Welcome to the Currency War, Part 12: Bankrupt Rome and Soaring Euro-Bonds
Only in a world totally corrupted by easy money could the following two things be announced on the same day. First:
The bond-market rally is broad based, encompassing both core economies such asFrance and also peripheral markets including Greece, which was pushed to the brink of exiting the currency bloc during the region's financial woes. Another of those nations, Portugal, took a step toward exiting an international bailout program today as it bought back bonds, while Italy, supported in the turmoil by ECB bond purchases, sold five-year notes at a record-low rate.
"Investors are starting to look at the non-core European bond markets as a viable investment alternative again," said Jussi Hiljanen, head of fixed-income research at SEB AB inStockholm. "Further ECB actions have the potential to maintain the tightening bias on those spreads," he said, referring to the yield gap between core nations and the periphery.
The average yield to maturity on euro-area bonds fell to a record 1.6343 percent yesterday, according to Bank of America Merrill Lynch indexes. It peaked at more than 6 percent in 2011, the data show.
Italy's 10-year yield fell seven basis points to 3.47 percent after touching 3.46 percent, a level not seen since January 2006. Portugal's 10-year yield dropped four basis points to 4.81 percent and touched 4.78 percent, the least since June 2010, while Ireland's two-year note yield and Spain's five-year rates dropped to records.
Then, at about the same time:
Matteo Renzi, the Italian prime minister, came under pressure on Thursday as the city of Rome was on the brink of bankruptcy after parliament threw out a bill that would have injected fresh funding.
Ignazio Marino, Rome mayor, said city services like public transport would come to a halt and that he would not be a "Nero" - the Roman emperor who, legend has it, strummed his lyre as the city burnt to the ground.
Marino said that Renzi, a centre-left leader and former mayor of Florence who was only confirmed by parliament this week, had promised to adopt urgent measures to help the Italian capital at a cabinet meeting on Friday.
The newly-elected mayor faces a budget deficit of 816 million euros ($1.1 billion) and the city could be placed under administration if he does not manage to close the gap with measures such as cutting public services.
"Rome has wasted money for decades. I don't want to spend another euro that is not budgeted," Marino said, following criticism from the Northern League opposition party which helped shoot down the bill for Rome in parliament.
The draft law would have included funding for Rome from the central government budget as a compensation for the extra costs it faces because of its role as the capital including tourism traffic and national demonstrations.
Other cash-strapped cities complained it was unfair. But Marino warned there could be dire consequences. "We're not going to block the city but the city will come to a standstill. It will block itself if I do not have the tools for making budget decisions and right now I cannot allocate any money," he told the SkyTG24 news channel.
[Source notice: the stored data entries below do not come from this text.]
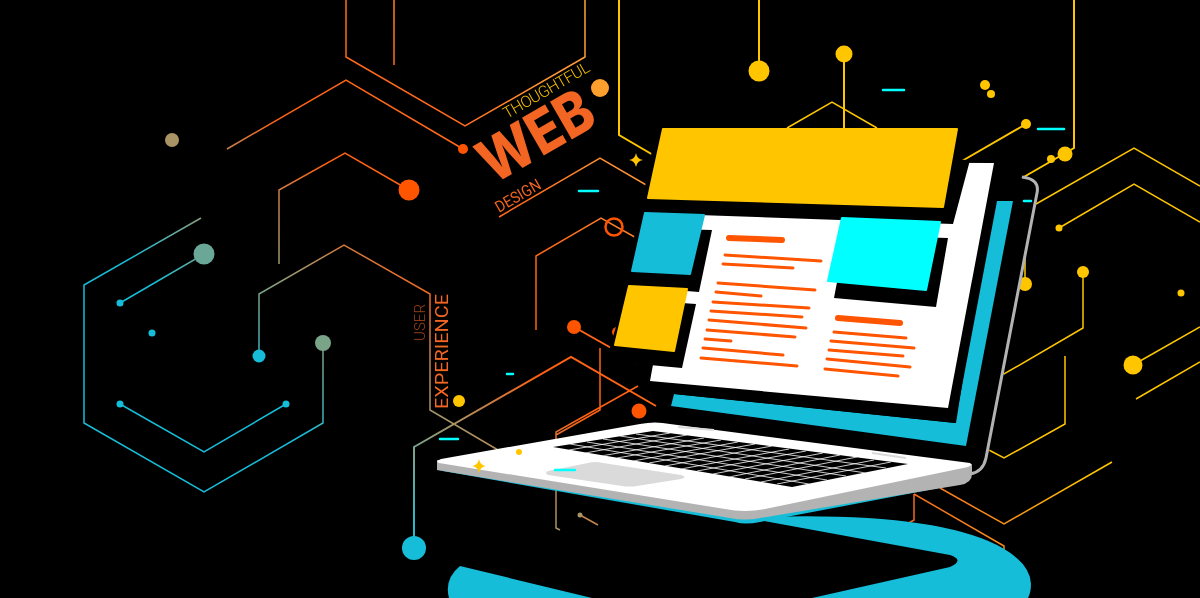
<!DOCTYPE html>
<html lang="en">
<head>
<meta charset="utf-8">
<title>Thoughtful web design</title>
<style>
:root{--night:#000;--sun:#ffc600;--amber:#ff9f2e;--orange:#f26522;--flame:#ff5500;--blue:#16bdd8;--aqua:#00ffff;--teal:#6aa797;--sage:#7aa488;--tan:#a89465;--paper:#fff;--grey:#b3b3b3;--pad:#dadada}
html,body{margin:0;height:100%;overflow:hidden;background:var(--night)}
svg{display:block;width:1200px;height:598px}
.circuit{fill:none;stroke-width:1.5}
.thick{stroke-width:2}
.sun{fill:var(--sun)}.flame{fill:var(--flame)}.blue{fill:var(--blue)}.aqua{fill:var(--aqua)}.night{fill:var(--night)}.paper{fill:var(--paper)}
.sun-line{stroke:var(--sun)}
.copy{fill:none;stroke:var(--flame);stroke-width:3;stroke-linecap:round}
.heading{fill:none;stroke:var(--flame);stroke-width:6;stroke-linecap:round}
.panel{stroke-width:2;stroke-linejoin:round}
.lettering{font-family:Roboto,"Open Sans",sans-serif;fill:var(--orange)}
.web{font-family:Inter,Roboto,sans-serif;font-weight:800;font-size:60px}
</style>
</head>
<body>
<svg viewBox="0 0 1200 598" role="img" aria-label="Laptop with a web layout rising from its screen, surrounded by circuit lines">
<defs>
<linearGradient id="spectrum" gradientUnits="userSpaceOnUse" x1="200" y1="330" x2="550" y2="-20">
<stop offset="0" stop-color="#16bdd8"/><stop offset=".11" stop-color="#6aa797"/><stop offset=".23" stop-color="#a89465"/><stop offset=".32" stop-color="#cf7a40"/><stop offset=".42" stop-color="#ff6010"/><stop offset=".65" stop-color="#ff6a1c"/><stop offset=".85" stop-color="#ff9536"/><stop offset="1" stop-color="#ffa535"/>
</linearGradient>
<linearGradient id="sunset" gradientUnits="userSpaceOnUse" x1="920" y1="540" x2="1090" y2="460">
<stop offset="0" stop-color="#f26522"/><stop offset="1" stop-color="#ffc600"/>
</linearGradient>
<clipPath id="keyboard-area"><polygon points="553,447 653,431 908,464 792,487"/></clipPath>
<path id="spark" d="M0-7Q1-1 7 0Q1 1 0 7Q-1 1-7 0Q-1-1 0-7Z"/>
</defs>
<rect class="night" width="1200" height="598"/>

<g id="circuit-left" class="circuit" stroke="url(#spectrum)">
<path d="M346 0V57L465 126L585 57V0M394 0V65"/>
<path d="M227 149L346 80L463 149"/>
<path d="M279 264V190L345 153L409 190"/>
<path d="M201 218L84 285V423L204 492L323 423V343"/>
<path d="M204 254L120 303M120 404L204 452L286 404"/>
<path d="M259 356V294L344 245L430 294V410L498 450"/>
<path d="M414 548V447L571 357L656 406" class="thick"/>
<path d="M574 327L652 371" class="thick"/>
<path d="M499 217L600 158L660 193"/>
<path d="M536 330V256L601 218L640 240"/>
<path d="M600 348V410L556 435M638 386L556 432V445M556 490V528L560 530M580 515L598 525"/>
</g>
<g id="nodes-left">
<circle cx="172" cy="140" r="7" fill="var(--tan)"/>
<circle cx="204" cy="254" r="10.5" fill="var(--teal)"/>
<circle cx="323" cy="343" r="8" fill="var(--sage)"/>
<circle cx="580" cy="515" r="2.5" fill="var(--tan)"/>
<g class="blue"><circle cx="120" cy="303" r="3.5"/><circle cx="152" cy="333" r="3.5"/><circle cx="120" cy="404" r="3.5"/><circle cx="286" cy="404" r="3.5"/><circle cx="259" cy="356" r="6.5"/><circle cx="414" cy="548" r="12"/></g>
<g class="flame"><circle cx="409" cy="190" r="10.5"/><circle cx="463" cy="149" r="5"/><circle cx="574" cy="327" r="7"/><circle cx="639" cy="411" r="7.5"/><circle cx="617" cy="332" r="5"/><ellipse cx="638" cy="276" rx="6" ry="8"/></g>
<circle cx="600" cy="88" r="9" fill="var(--amber)"/>
<circle cx="614" cy="227" r="8.5" fill="none" stroke="var(--flame)" stroke-width="2.5"/>
<g class="sun"><circle cx="459" cy="401" r="6"/></g>
</g>

<g id="circuit-right" class="circuit sun-line">
<path class="thick" d="M619 0V135L660 159M759 0V71M844 54V128M1074 0V148L1022 178M962 161L1026 124"/>
<path d="M787 128L832 102L877 128"/>
<path d="M1036 204L1134 148L1200 186M1059 228L1134 184L1200 222"/>
<path d="M1083 272V328L1004 374L985 363M1133 365L1200 327M1136 399L1200 362"/>
<path d="M1065 356V424L1004 458L985 448M1025 257V284"/>
<path stroke="url(#sunset)" d="M1112 462L1004 524L940 488M914 494V520L893 532M914 494L1004 546V560"/>
</g>
<g id="nodes-right" class="sun">
<circle cx="759" cy="71" r="10.5"/><circle cx="844" cy="54" r="8.5"/><circle cx="985" cy="85" r="5"/><circle cx="991" cy="94" r="4"/><circle cx="1026" cy="124" r="5"/><circle cx="1065" cy="154" r="7.5"/><circle cx="1051" cy="159" r="4"/><circle cx="1059" cy="228" r="3.5"/><circle cx="1083" cy="272" r="6"/><circle cx="1025" cy="284" r="7"/><circle cx="1181" cy="293" r="3.5"/><circle cx="1133" cy="365" r="9.5"/>
<use href="#spark" x="636" y="160"/>
</g>

<g id="desk" class="blue">
<path d="M764 517Q930 512 997 545Q1030 562 1031 584Q1031 592 1028 598H812L950 567Q965 560 950 555L764 521Z"/>
<path d="M449 598Q444 579 460 566L592 598Z"/>
</g>

<g id="laptop-screen">
<path class="night" d="M660 175L1020 178Q1039 178 1036 192L988 458Q985 472 970 474L655 424L668 390L636 378Z"/>
<path d="M1022 177Q1040 179 1037 193L986 458Q983 472 970 474" fill="none" stroke="var(--grey)" stroke-width="3"/>
<polygon class="blue" points="997,201 1013,201 966,446 671,406 674,394 955,423"/>
</g>

<g id="web-page">
<polygon class="night" points="646,206 950,160 997,163 956,423 674,394 648,381"/>
<polygon class="paper" points="690,162 994,163 948,408 650,381"/>
<g id="panel-shadows" class="night">
<polygon points="652,150 970,160 953,224 640,213"/>
<polygon points="636,228 712,230 699,292 624,286"/>
<polygon points="624,299 696,304 682,368 606,361"/>
<polygon points="846,235 948,238 936,307 834,298"/>
</g>
<polygon class="sun panel sun-line" points="663,129 957,129 943,207 648,198"/>
<polygon class="blue panel" stroke="var(--blue)" points="645,213 704,215 690,274 632,271"/>
<polygon class="sun panel sun-line" points="629,286 687,289 674,351 615,345"/>
<polygon class="aqua panel" stroke="var(--aqua)" points="842,218 940,222 926,290 828,281"/>
<path class="heading" d="M729 238L782 240M838 318L900 323"/>
<path class="copy" d="M725 255L821 261M723 264L793 268M718 283L815 290M716 292L761 296M713 302L809 308M711 311L802 317M709 320L806 328M707 330L795 337M705 339L731 341M703 348L783 355M701 358L797 366"/>
<path class="copy" d="M834 332L906 338M831 341L914 348M829 350L903 356M827 359L910 367M825 369L898 376"/>
</g>

<g id="laptop-base">
<path class="blue" d="M437 470L735 522Q745 525 760 522L960 484L735 500Z"/>
<path fill="var(--grey)" d="M437 460V470L730 518Q745 521 760 518L960 485Q972 483 972 474V464L745 500Z"/>
<path class="paper" d="M441 459L640 424Q655 421 670 424L970 463Q973 465 968 467L765 509Q745 513 725 509L439 463Q435 461 441 459Z"/>
<path d="M678 427L714 430M872 453L906 458" stroke="var(--pad)" stroke-width="2"/>
<path fill="var(--pad)" d="M548 471L588 463Q595 461 603 463L681 475Q688 477 681 479L637 486Q630 487 622 486L548 475Q544 473 548 471Z"/>
<g clip-path="url(#keyboard-area)">
<rect class="night" x="550" y="428" width="362" height="62"/>
<g fill="none" stroke="var(--paper)" stroke-width=".8">
<path d="M570 444L809 484M587 442L827 480M603 439L846 476M620 436L866 473M636 434L886 468"/>
<path d="M569 450L670 433M585 453L687 435M601 456L704 438M617 458L721 440M633 461L738 442M649 463L755 444M665 466L772 446M681 469L789 449M697 471L806 451M713 474L823 453M729 477L840 455M745 479L857 457M761 482L874 460M777 484L891 462"/>
</g>
</g>
</g>

<g id="lettering" class="lettering">
<text transform="translate(507 119) rotate(-30)" font-size="16" textLength="97" style="fill:var(--sun)" font-weight="300">THOUGHTFUL</text>
<text class="web" transform="translate(493 185) rotate(-30)" textLength="123" lengthAdjust="spacingAndGlyphs">WEB</text>
<text transform="translate(499 213) rotate(-30)" font-size="16" textLength="50" lengthAdjust="spacingAndGlyphs">DESIGN</text>
<text transform="translate(425 341) rotate(-90)" font-size="15" font-weight="300" textLength="37" lengthAdjust="spacingAndGlyphs" opacity=".65">USER</text>
<text transform="translate(448 409) rotate(-90)" font-size="19" textLength="115" lengthAdjust="spacingAndGlyphs">EXPERIENCE</text>
</g>

<g id="dashes" stroke="var(--aqua)" stroke-width="2.5" stroke-linecap="round">
<path d="M883 90H904M1038 129H1064M579 191H598M1024 201H1031M507 374H513M440 439H458M555 470H575"/>
</g>
<g class="sun"><use href="#spark" x="479" y="466"/><circle cx="519" cy="452" r="3"/></g>
</svg>
</body>
</html>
Marino said that buses may have to stop running as soon as Sunday because he only had 10 percent of the money required to pay for fuel in March.
He added: "With the money that we have in the budget right now, I can do repairs on each road in Rome every 52 years. That's not really maintenance."
How is it that Italy is able to borrow money at low and falling rates - which indicates that borrowers are confident of its ability to pay its bills - while its major city, far more important to that country than New York or Los Angeles is to the US, slides into bankruptcy?
The answer is that Rome is irrelevant in comparison with two other facts. First, Europe is slipping into deflation, which generally leads to lower bond yields. Second, the European Central Bank is virtually guaranteed to respond to fact number one with quantitative easing on a vast scale.
So the bond markets, far from rallying on the expectation of a eurozone recovery, are rising in anticipation of the opposite: a new round of recession/deflation/instability that forces the abandonment of even the pretense of austerity and the adoption of aggressively easy money.
In this scenario, a Roman bankruptcy is actually a good thing because it pushes the ECB, Bundesbank, Bank of Italy and the other relevant monetary entities to stop dithering and start monetizing debt in earnest. Once it gets going, the goal of the program will be to refinance everyone's debt at extremely low rates, push down the euro's exchange rate versus the dollar, yen and yuan, and shift the currency war front from Europe to the rest of the world. The race to the bottom continues.
The rest of this series is available here.